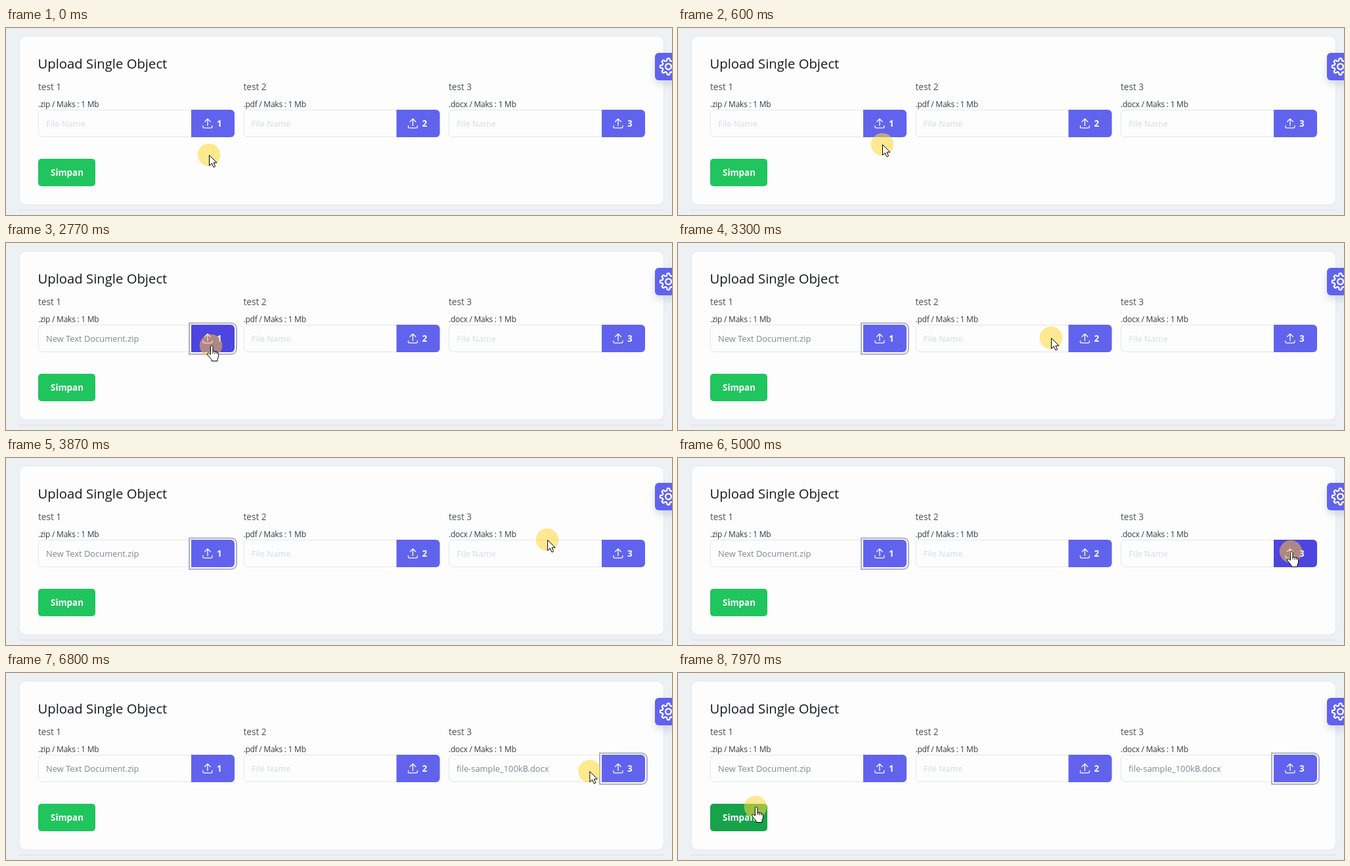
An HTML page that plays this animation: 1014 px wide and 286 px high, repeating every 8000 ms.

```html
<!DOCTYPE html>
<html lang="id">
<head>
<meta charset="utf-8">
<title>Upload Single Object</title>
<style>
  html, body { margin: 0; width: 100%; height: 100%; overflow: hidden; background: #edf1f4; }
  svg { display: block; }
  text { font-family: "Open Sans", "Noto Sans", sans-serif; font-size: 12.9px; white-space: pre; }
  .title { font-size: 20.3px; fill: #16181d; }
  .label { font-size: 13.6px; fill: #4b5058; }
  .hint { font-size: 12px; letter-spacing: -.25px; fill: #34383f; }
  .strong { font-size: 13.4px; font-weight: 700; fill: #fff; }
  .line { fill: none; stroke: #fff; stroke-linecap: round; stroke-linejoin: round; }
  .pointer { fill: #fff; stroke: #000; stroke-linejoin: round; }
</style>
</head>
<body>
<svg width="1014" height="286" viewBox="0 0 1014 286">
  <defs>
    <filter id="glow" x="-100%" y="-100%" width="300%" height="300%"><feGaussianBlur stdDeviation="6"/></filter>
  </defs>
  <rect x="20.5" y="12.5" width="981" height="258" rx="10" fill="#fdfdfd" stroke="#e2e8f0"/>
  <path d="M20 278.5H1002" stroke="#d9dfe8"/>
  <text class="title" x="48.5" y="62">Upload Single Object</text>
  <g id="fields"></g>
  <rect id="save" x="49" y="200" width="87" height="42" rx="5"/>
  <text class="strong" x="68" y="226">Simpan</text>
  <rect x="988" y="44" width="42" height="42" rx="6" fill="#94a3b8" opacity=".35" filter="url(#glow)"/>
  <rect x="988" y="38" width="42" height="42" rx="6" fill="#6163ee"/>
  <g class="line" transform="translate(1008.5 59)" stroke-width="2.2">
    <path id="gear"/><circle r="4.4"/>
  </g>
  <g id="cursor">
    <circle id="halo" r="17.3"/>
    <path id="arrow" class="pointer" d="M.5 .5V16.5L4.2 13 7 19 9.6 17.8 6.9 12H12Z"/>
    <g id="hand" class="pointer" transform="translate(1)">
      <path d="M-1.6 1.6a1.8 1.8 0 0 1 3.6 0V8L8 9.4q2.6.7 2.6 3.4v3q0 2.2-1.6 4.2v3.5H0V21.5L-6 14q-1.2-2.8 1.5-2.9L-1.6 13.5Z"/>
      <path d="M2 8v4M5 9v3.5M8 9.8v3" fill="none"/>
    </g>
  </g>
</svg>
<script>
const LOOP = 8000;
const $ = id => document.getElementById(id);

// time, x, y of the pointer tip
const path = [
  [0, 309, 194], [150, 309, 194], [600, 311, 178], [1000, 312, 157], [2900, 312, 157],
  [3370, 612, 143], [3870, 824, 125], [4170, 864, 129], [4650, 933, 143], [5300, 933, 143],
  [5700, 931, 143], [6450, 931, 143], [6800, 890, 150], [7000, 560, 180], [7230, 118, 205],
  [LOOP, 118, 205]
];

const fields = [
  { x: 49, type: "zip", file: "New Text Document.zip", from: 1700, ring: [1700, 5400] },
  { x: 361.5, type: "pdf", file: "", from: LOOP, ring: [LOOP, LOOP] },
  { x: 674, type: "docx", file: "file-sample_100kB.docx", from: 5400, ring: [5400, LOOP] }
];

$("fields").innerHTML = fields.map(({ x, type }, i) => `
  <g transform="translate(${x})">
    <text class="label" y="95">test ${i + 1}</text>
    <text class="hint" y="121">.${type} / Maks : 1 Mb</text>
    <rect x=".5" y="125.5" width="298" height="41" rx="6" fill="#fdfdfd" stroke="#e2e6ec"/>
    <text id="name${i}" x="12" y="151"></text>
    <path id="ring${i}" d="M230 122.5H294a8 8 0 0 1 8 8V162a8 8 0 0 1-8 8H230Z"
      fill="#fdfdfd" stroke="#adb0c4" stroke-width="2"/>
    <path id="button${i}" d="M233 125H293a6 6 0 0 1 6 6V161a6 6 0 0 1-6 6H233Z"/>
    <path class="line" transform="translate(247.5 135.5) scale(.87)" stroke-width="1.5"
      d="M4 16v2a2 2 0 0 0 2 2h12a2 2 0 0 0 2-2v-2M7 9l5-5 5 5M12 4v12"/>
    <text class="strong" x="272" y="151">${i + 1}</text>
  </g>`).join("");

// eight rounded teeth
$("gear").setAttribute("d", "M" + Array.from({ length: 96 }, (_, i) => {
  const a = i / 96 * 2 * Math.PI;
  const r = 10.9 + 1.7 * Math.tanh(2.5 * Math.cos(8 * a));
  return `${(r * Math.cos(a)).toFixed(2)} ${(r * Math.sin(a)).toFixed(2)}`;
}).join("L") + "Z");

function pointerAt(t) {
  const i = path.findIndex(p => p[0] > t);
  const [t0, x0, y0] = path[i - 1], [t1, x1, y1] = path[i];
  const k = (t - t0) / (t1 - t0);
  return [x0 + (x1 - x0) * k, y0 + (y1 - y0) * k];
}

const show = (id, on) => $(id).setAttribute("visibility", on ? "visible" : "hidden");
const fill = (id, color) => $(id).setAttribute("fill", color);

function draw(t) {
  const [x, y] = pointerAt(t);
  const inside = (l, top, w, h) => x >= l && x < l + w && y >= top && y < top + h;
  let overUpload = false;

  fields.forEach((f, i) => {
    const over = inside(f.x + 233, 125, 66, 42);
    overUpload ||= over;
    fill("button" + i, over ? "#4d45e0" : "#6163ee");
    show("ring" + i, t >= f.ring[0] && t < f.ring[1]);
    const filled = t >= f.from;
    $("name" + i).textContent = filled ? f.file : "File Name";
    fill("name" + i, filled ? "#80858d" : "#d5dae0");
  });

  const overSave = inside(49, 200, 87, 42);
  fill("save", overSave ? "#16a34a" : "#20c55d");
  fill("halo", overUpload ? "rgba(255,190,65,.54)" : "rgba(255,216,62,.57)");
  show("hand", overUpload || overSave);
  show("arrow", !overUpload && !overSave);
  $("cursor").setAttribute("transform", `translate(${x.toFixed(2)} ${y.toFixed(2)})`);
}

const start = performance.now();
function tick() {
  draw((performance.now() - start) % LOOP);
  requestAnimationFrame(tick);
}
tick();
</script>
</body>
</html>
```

────────────────────────────────────────

TASK STATEMENT: Within the material above, find every line containing the word "class" and copy it.

WRITTEN SOLUTION:
  <text class="title" x="48.5" y="62">Upload Single Object</text>
  <text class="strong" x="68" y="226">Simpan</text>
  <g class="line" transform="translate(1008.5 59)" stroke-width="2.2">
    <path id="arrow" class="pointer" d="M.5 .5V16.5L4.2 13 7 19 9.6 17.8 6.9 12H12Z"/>
    <g id="hand" class="pointer" transform="translate(1)">
    <text class="label" y="95">test ${i + 1}</text>
    <text class="hint" y="121">.${type} / Maks : 1 Mb</text>
    <path class="line" transform="translate(247.5 135.5) scale(.87)" stroke-width="1.5"
    <text class="strong" x="272" y="151">${i + 1}</text>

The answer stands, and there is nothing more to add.